  • Poison Ivy : as above, you can find l ink for download and a practical laboratory at this address.
  • PlugBot : is a Hardware Botnet, created for a research project. Official site .
  • Illusion Bot ;
  • Netbot attacker .
  • PBot Malware

A practical example: The PBot DDoS malware, used to launch Akamai’s largest DDoS attacks in Q2 2017. In the case of the PBot malware, malicious users used PHP code that dates back decades to generate a massive DDoS attack. The attackers managed to create a mini DDoS botnet capable of launching a 75 gigabits per second (Gbps) DDoS attack. It is interesting to note that the PBot botnet was made up of a relatively small number of nodes, about 400, yet capable of generating a significant level of attack traffic.

Contrast and international analysis

Botnets are one of the main security risks in recent years, as they are able to give computing power and bandwidth to people with not strictly legal purposes. Detecting them and putting them offline requires a disproportionate amount of time and energy, as finding an infected machine does not necessarily imply being able to trace the botmaster (especially if controlled by TOR , for example).

Dida figure: Dridex trafficking

A cybersecurity team was able to largely analyze the Dridex botnet and the traffic it generates (it is still active). This propagates through email attachments ( never open them without first analyzing them ), and is auto-sent to the contacts in the victim’s address book. The analysis, in English, can be found at this address (of particular interest also the video ). Another aspect to consider and analyze consists of the malicious activities detected in the last month around the world, organized in a video that can be downloaded or viewed directly from here.

Recently, the news about the disappearance of the world’s largest Botnet has made headlines. This fact has vanished , simply disappeared without leaving a trace of itself. It was already it was destroyed in October 2015, by a task force of NCA and FBI, but somehow she was resurrected and returned to “work”, spreading the ransomware Locky . More details can be found at securityaffairs and vice .

How to defend against botnets

The defense against this ever-changing threat is to protect the network and potential accesses, i.e. users (who should be properly educated about the threat and its management).

A fundamental role is played by the human factor and by all those aspects related to users’ carelessness in respecting good safety rules.

In fact, an infected email, the download of an uncontrolled program or an exlpoit that exploits security flaws to make a device (PC, mobile device, IoT system) become a zombie is enough. So here are some minimum security tips for users to always keep in mind:

  • update your device with the latest versions of the operating system and / or firmware;
  • protect your device with up-to-date antivirus and firewall applications;
  • download trusted and verified software / app and update it periodically;
  • pay attention to attachments and links in e-mail messages.

Defense for companies – How to reduce exposure to botnet risk

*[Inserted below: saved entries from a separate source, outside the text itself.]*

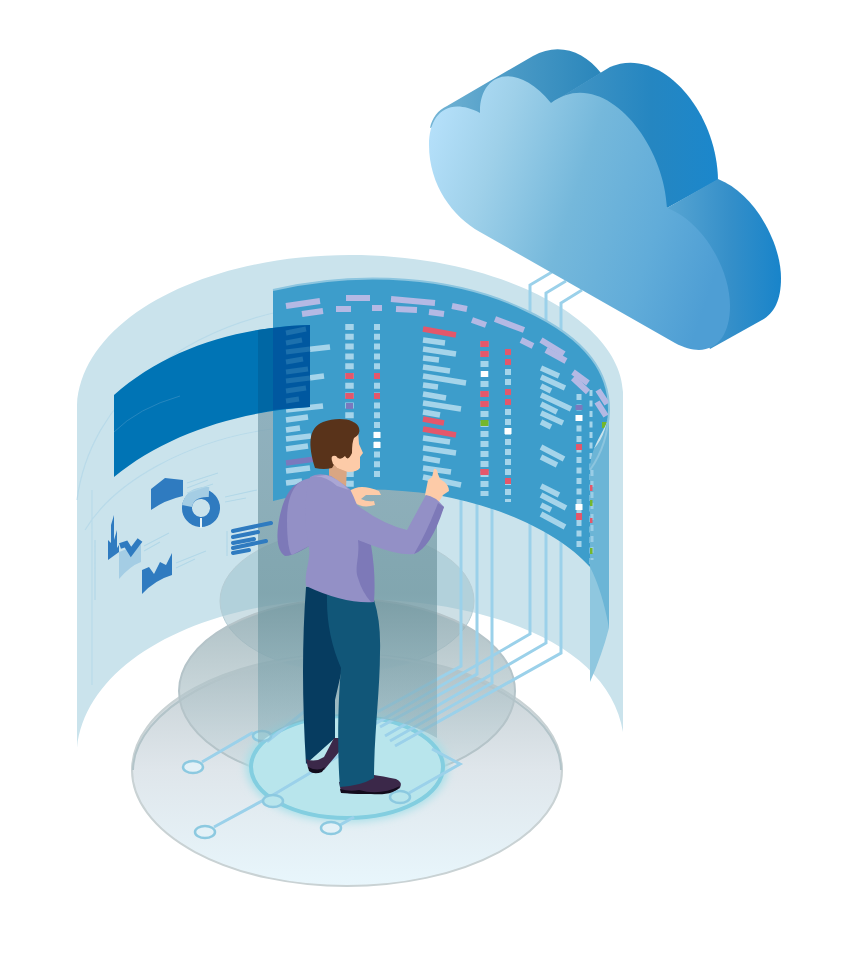
<!DOCTYPE html>
<html lang="en">
<head>
<meta charset="utf-8">
<title>Cloud data control room</title>
<style>
:root{--glass:#cae3ec;--panel:#3d9dcb;--navy:#0074b5;--chart:#2f7bc0;--row:#a5d4ea;--head:#b4b9e4;--red:#e4576b;--white:#fff;--green:#74b72b;--violet:#7b79bd;--wire:#9bd1ea;--node:#8cc9e0;--shirt:#9390c6;--shirt-dark:#7d79b8;--skin:#fdcba8;--skin-dark:#d9a683;--hair:#59331a;--leg:#115678;--leg-dark:#063c60;--shoe:#3b2849}
html,body{margin:0;background:#fff;overflow:hidden}
svg{display:block;width:855px;height:963px}
.line{fill:none;stroke:var(--wire);stroke-width:3}
.node{fill:#e3f1f7;stroke:var(--node);stroke-width:2.5}
.rows{fill:none;stroke:var(--row);stroke-width:5.5}
.cells{fill:none;stroke:var(--row)}
.head{fill:none;stroke:var(--head);stroke-width:6}
.red{stroke:var(--red)}.white{stroke:var(--white)}.green{stroke:var(--green)}.violet{stroke:var(--violet)}
.caption{fill:none;stroke:#b3d8e8;stroke-width:1.2}
.chart{fill:var(--chart)}
.shirt{fill:var(--shirt)}.shirt-dark{fill:var(--shirt-dark)}
.skin{fill:var(--skin)}.skin-dark{fill:var(--skin-dark)}
</style>
</head>
<body>
<svg viewBox="0 0 855 963" role="img" aria-label="Man operating a curved data screen connected to a cloud">
<defs>
<linearGradient id="cloud-front" x1="429" y1="130" x2="730" y2="230" gradientUnits="userSpaceOnUse">
<stop offset="0" stop-color="#b5e0fa"/><stop offset=".22" stop-color="#9ed0e9"/><stop offset=".5" stop-color="#75b8db"/><stop offset=".78" stop-color="#61acd9"/><stop offset="1" stop-color="#4e9ed4"/>
</linearGradient>
<linearGradient id="cloud-left"><stop offset="0" stop-color="#75b5d5"/><stop offset=".5" stop-color="#4999c5"/><stop offset="1" stop-color="#2a86bb"/></linearGradient>
<linearGradient id="cloud-mid"><stop offset="0" stop-color="#4797c4"/><stop offset=".6" stop-color="#2586c1"/><stop offset="1" stop-color="#1b87cc"/></linearGradient>
<linearGradient id="cloud-right"><stop offset="0" stop-color="#58a5d2"/><stop offset=".55" stop-color="#358fc9"/><stop offset="1" stop-color="#1884ca"/></linearGradient>
<linearGradient id="disc-low" x2="0" y2="1"><stop offset="0" stop-color="#c3ced2"/><stop offset=".5" stop-color="#dfe6eb"/><stop offset="1" stop-color="#e8f6fc"/></linearGradient>
<linearGradient id="disc-mid" x2="0" y2="1"><stop offset="0" stop-color="#8fa8ae" stop-opacity=".75"/><stop offset="1" stop-color="#d3e0e5" stop-opacity=".65"/></linearGradient>
<linearGradient id="beam" x2="0" y2="1"><stop offset="0" stop-color="#7fa2b2" stop-opacity=".75"/><stop offset=".6" stop-color="#6b929b" stop-opacity=".68"/><stop offset="1" stop-color="#8ab2bd" stop-opacity=".5"/></linearGradient>
<filter id="glow" x="-20%" y="-30%" width="140%" height="160%"><feGaussianBlur stdDeviation="4"/></filter>
<clipPath id="panel-area"><path d="M273 290C360 270 455 276 525 310C590 340 609 375 609 410C608 432 591 440 590 470V567C560 533 500 506 437 495C380 486 325 488 273 501Z"/></clipPath>
<clipPath id="fold-area"><path d="M609 408V628Q602 655 590 682V470Q608 445 609 408Z"/></clipPath>
</defs>

<rect width="855" height="963" fill="#fff"/>

<g id="discs">
<ellipse cx="347" cy="770" rx="215" ry="116" fill="url(#disc-low)" stroke="#c9d2d4" stroke-width="2"/>
</g>

<g id="glass-cylinder">
<path d="M77 748V405C82 318 205 255 350 255C500 255 620 320 623 392V732C610 650 500 599 350 599C205 599 86 660 77 748Z" fill="var(--glass)"/>
<path d="M77 500C90 400 180 325 310 306M85 530C115 480 190 440 272 429M92 685V490" class="caption" opacity=".7"/>
</g>

<g id="rear-discs">
<ellipse cx="347" cy="601" rx="127" ry="71" fill="#9cbfcb" fill-opacity=".5" stroke="#b5cdd5"/>
<ellipse cx="347" cy="691" rx="168" ry="92" fill="url(#disc-mid)" stroke="#b5c4c9" stroke-width="2"/>
<path d="M133 770C134 710 232 655 347 655S561 710 561 770" fill="none" stroke="#b3c4c9" stroke-width="2"/>
</g>

<g id="floor-ring">
<ellipse cx="347" cy="767" rx="101" ry="55" fill="#a6dfe8" filter="url(#glow)"/>
<ellipse cx="347" cy="767" rx="96" ry="51" fill="#b8e5ec" stroke="#83cee0" stroke-width="4"/>
</g>

<g id="wires" class="line">
<path d="M552 272L530 285V634L375 724M566 281L546 293V643L385 736M582 290L561 303V653L395 746"/>
<path d="M461 495V666L370 716M477 500V674L380 727M492 505V683L390 741"/>
<path d="M202 762L252 733L268 741L305 711M214 827L273 795L342 754M340 825L354 817M409 793L460 764L432 749"/>
</g>
<g id="nodes" class="node">
<ellipse cx="193" cy="767" rx="10" ry="6"/><ellipse cx="205" cy="832" rx="10" ry="6"/><ellipse cx="331" cy="828" rx="10" ry="6"/>
<g fill="#b8e5ec"><ellipse cx="262" cy="736" rx="9" ry="5"/><ellipse cx="273" cy="801" rx="10" ry="6"/><ellipse cx="400" cy="797" rx="10" ry="6"/></g>
</g>

<path id="beam-shape" d="M258 368H437V738Q400 716 347 716Q290 716 258 744Z" fill="url(#beam)"/>

<g id="data-panel">
<path d="M609 408V628Q602 655 590 682V470Q608 445 609 408Z" fill="#8fc7df"/>
<path d="M590 452Q606 440 609 408V628Q602 590 590 567Z" fill="#6cb5d6"/>
<path d="M273 290C360 270 455 276 525 310C590 340 609 375 609 410C608 432 591 440 590 470V567C560 533 500 506 437 495C380 486 325 488 273 501Z" fill="var(--panel)"/>
<path d="M273 290C360 270 455 276 525 310C590 340 609 375 609 410Q608 445 590 470" fill="none" stroke="#8cc5df" stroke-width="2"/>
<g clip-path="url(#panel-area)">
<g class="head">
<path d="M286 306L320 301M346 298H370M391 299L435 303M452 306L467 309M495 319L524 330M541 340L564 354M573 372L588 383M598 390L607 404"/>
<path d="M302 314L323 311M336 309H351M372 308H382M396 309L417 310M429 312L444 314M472 320L486 325M521 340L533 346M546 350L566 361M573 378L588 392M597 402L606 416"/>
</g>
<g class="rows">
<path d="M286 333l22-4M286 343l16-3M286 352l44-5M286 362l17-3M286 372l23-3M286 381l38-5M286 391l20-3M286 401l13-2M286 410l37-4M286 420l22-3M286 430l14-2M286 439l25-3M286 449l22-3M286 471l24-3M286 483l16-2"/>
<path class="violet" d="M286 463l29-4"/>
<path d="M423 340l22 3M423 349l33 5M423 358l16 2M423 367l27 4M423 376l43 7M423 385l15 2M423 394l23 4M423 403l38 6M423 412l17 3M423 438l27 4M423 448l33 5M423 458l17 3M423 468l28 4M423 477l38 8"/>
<path class="red" d="M423 329l33 6M423 419l21 4M423 429l33 6"/>
<path d="M541 368l18 8M541 377l24 11M541 386l10 5M541 395l30 14M541 404l16 8M541 413l22 10M541 422l10 5M541 447l23 12M541 457l16 8M541 486l18 9M541 495l25 13M541 505l10 5M541 514l24 13"/>
</g>
<g class="cells">
<path stroke-width="8.5" stroke-dasharray="6 3.8" d="M349.500 324V488"/>
<path stroke-width="6" stroke-dasharray="6 3.8" d="M377 324V480"/>
<path stroke-width="8" stroke-dasharray="6 4" d="M484.500 341V496"/>
<path stroke-width="6" stroke-dasharray="6 4" d="M508 349V502"/>
<path stroke-width="5" stroke-dasharray="6 4.500" d="M579 394V548"/>
<path stroke-width="3" stroke-dasharray="6 4.500" d="M591 390V566"/>
<path class="red" stroke-width="8.500" d="M349.500 373v6M349.500 393v6M484.500 341v6M484.500 351v6M484.500 391v6M484.500 401v6M484.500 469v6"/>
<path class="red" stroke-width="6" d="M377 373v6M377 393v6M508 349v6M508 359v6M508 389v6M508 399v6M508 478v6M579 444v6M579 513v7"/>
<path class="white" stroke-width="7" d="M377 432v6M377 442v6M484.500 371v6M508 428v6M579 415v6M579 504v6"/>
<path class="green" stroke-width="8" d="M484.500 420v6M606 422v6"/>
<path class="violet" stroke-width="7" d="M349.500 403v6M579 405v5"/>
</g>
</g>
<g clip-path="url(#fold-area)" class="cells" stroke-width="3">
<path stroke-dasharray="6 5" d="M592 470V560" opacity=".8"/>
<path class="red" d="M591 485v6M591 518v5"/><path class="green" d="M591 500v6M591 548v6"/>
</g>
</g>

<g id="title-panel">
<path d="M114 395C165 350 235 327 310 325V407C235 412 165 435 114 477Z" fill="var(--navy)"/>
<path d="M258 330L273 328V410L258 413Z" fill="#0067a4"/>
<path d="M273 328Q292 325 310 325V407Q290 408 273 410Z" fill="#0058a0"/>
<path d="M286 333l20-4M286 343l16-3M286 352l24-3M286 362l17-3M286 372l22-3M286 381l24-3M286 391l20-3M286 401l13-2" fill="none" stroke="#1c70ad" stroke-width="5"/>
<path d="M114 432Q138 408 180 396" fill="none" stroke="#2687bf"/>
</g>

<g id="small-charts">
<path class="chart" d="M151 489L165 478L183 480V496Q165 500 151 510Z"/>
<ellipse cx="201" cy="508" rx="14" ry="14" fill="none" stroke="var(--chart)" stroke-width="10" transform="rotate(-40 201 508)"/>
<path d="M187 506Q190 491 209 492" fill="none" stroke="#a4cde4" stroke-width="10"/>
<path d="M201 518V528" stroke="#e6f3f8" stroke-width="2"/>
<path class="chart" d="M108 560V540L111 543V525L114 515V540L117 530V548L119 545V552Z"/>
<path d="M119 552L127 549L131 556L141 544V562Q130 566 119 579Z" fill="#a4cde4"/>
<path d="M120 546L126 544L131 552L140 540" fill="none" stroke="var(--chart)" stroke-width="6"/>
<path class="chart" d="M142 570L149 567L154 574L160 562L166 565L172 553V575Q155 580 142 594Z"/>
<path d="M233 531L271 523M233 537L258 532M233 543L254 539M233 548L266 541M233 553L249 550" fill="none" stroke="var(--chart)" stroke-width="4" stroke-linecap="round"/>
<path class="caption" d="M187 483L218 473M187 488L208 480M187 493L213 484M225 497L257 490M225 502L246 498M144 546L169 533M144 551L160 542M176 563L206 551M176 568L195 559M227 531V556M95 600V540"/>
</g>

<g id="cloud">
<path d="M430 128C432 118 438 110 447 106L533 56C558 42 584 51 601 73L552 103L480 113Z" fill="url(#cloud-left)"/>
<path d="M551 103L610 67C660 45 717 110 718 180L667 208Z" fill="url(#cloud-mid)"/>
<path d="M667 208L718 179C754 193 781 242 781 278C781 301 774 313 762 320L710 349L690 300Z" fill="url(#cloud-right)"/>
<path d="M480 113C447 96 429 115 429 145C429 185 453 217 480 232L675 343C709 361 730 342 730 306C730 270 704 222 667 208C664 139 601 65 551 103C516 60 479 73 480 113Z" fill="url(#cloud-front)"/>
</g>

<g id="man">
<path class="shirt-dark" d="M312 479C293 480 285 494 280 515C276 534 276 550 285 556C294 556 304 549 311 545L318 500Z"/>
<path class="shirt" d="M312 478C294 479 287 497 287 520C287 540 289 553 292 555L309 546L325 500Z"/>
<path class="skin" d="M348 492C357 485 366 486 379 491L381 495L366 495L361 499Q367 502 374 501L375 505Q362 509 354 502Z"/>
<path d="M306 587C314 585 328 588 341 598L343 665L335 700L335 738L306 764C302 700 302 640 306 587Z" fill="var(--leg-dark)"/>
<path d="M306 759Q315 763 324 757L334 738L339 738V752L324 770Q314 774 308 768Z" fill="var(--shoe)"/>
<path d="M308 767Q318 772 325 767L322 772Q314 775 309 771Z" fill="#120c1c"/>
<path d="M339 782L374 775Q382 776 396 779Q403 782 400 788Q391 795 370 793Q354 795 341 792Z" fill="var(--shoe)"/>
<path d="M340 789Q350 792 359 790Q380 796 400 786Q394 796 371 794H358L341 793Z" fill="#120c1c"/>
<path d="M327 595L374 600Q381 622 380 652C380 690 374 735 374 778Q360 786 340 787C337 752 338 700 341 668Q326 634 327 595Z" fill="var(--leg)"/>
<path class="skin-dark" d="M329 460L347 466L346 488Q338 486 329 476Z"/>
<path class="skin" d="M346 435L358 430L359 444L363 453L360 457V468Q357 472 348 472L337 468L333 457Z"/>
<path d="M315 468C308 445 308 428 323 422C338 416 357 419 359 428Q361 434 354 438Q352 442 352 453Q348 462 345 456Q341 460 338 458L332 468Q324 470 315 468Z" fill="var(--hair)"/>
<path class="skin" d="M333 464Q329 454 336 456Q341 460 338 468Z"/>
<path class="skin-dark" d="M333 466L346 472V486L333 478Z"/>
<path class="skin" d="M425 495L428 480L432 477L434 469Q437 468 438 474L440 479Q449 484 449 491L443 495L437 505Z"/>
<path class="shirt" d="M310 477Q318 472 331 476L350 489Q354 497 357 505Q382 524 407 530L426 495Q435 496 444 507C433 530 424 551 414 554Q400 556 371 545L374 602Q344 604 306 586C304 572 311 560 309 548Q301 508 310 477Z"/>
<path class="shirt-dark" d="M371 545L358 540C360 558 354 568 358 578Q362 592 371 602H374Q376 574 371 545ZM414 554Q427 532 438 503L444 507Q431 548 414 554Z"/>
<path d="M311 477Q324 474 337 486L349 490Q338 478 326 475Z" fill="#aaa6d4"/>
</g>
</svg>
</body>
</html>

Defense certainly passes through the digital education of users, but it is also true that companies themselves can develop some precautions to defend themselves. In particular, some basic precautions are:

  • Use tools to stop the flow of unwanted and high-risk emails containing malicious attachments;
  • provide tools to filter outgoing content from the corporate network, access and limit exposure to threats, in order to prevent any interactions between an established malware bot and its C2 server;
  • counteract any lateral spread of the infection, within the network, by implementing restrictions on the trust relationships of domains and local administrative accounts;
  • intensify detection of unusual activity through improved network and connection monitoring;
  • offer training and frequent updates to employees on network security support rules on cyber threats and any scams perpetrated through phishing or other techniques.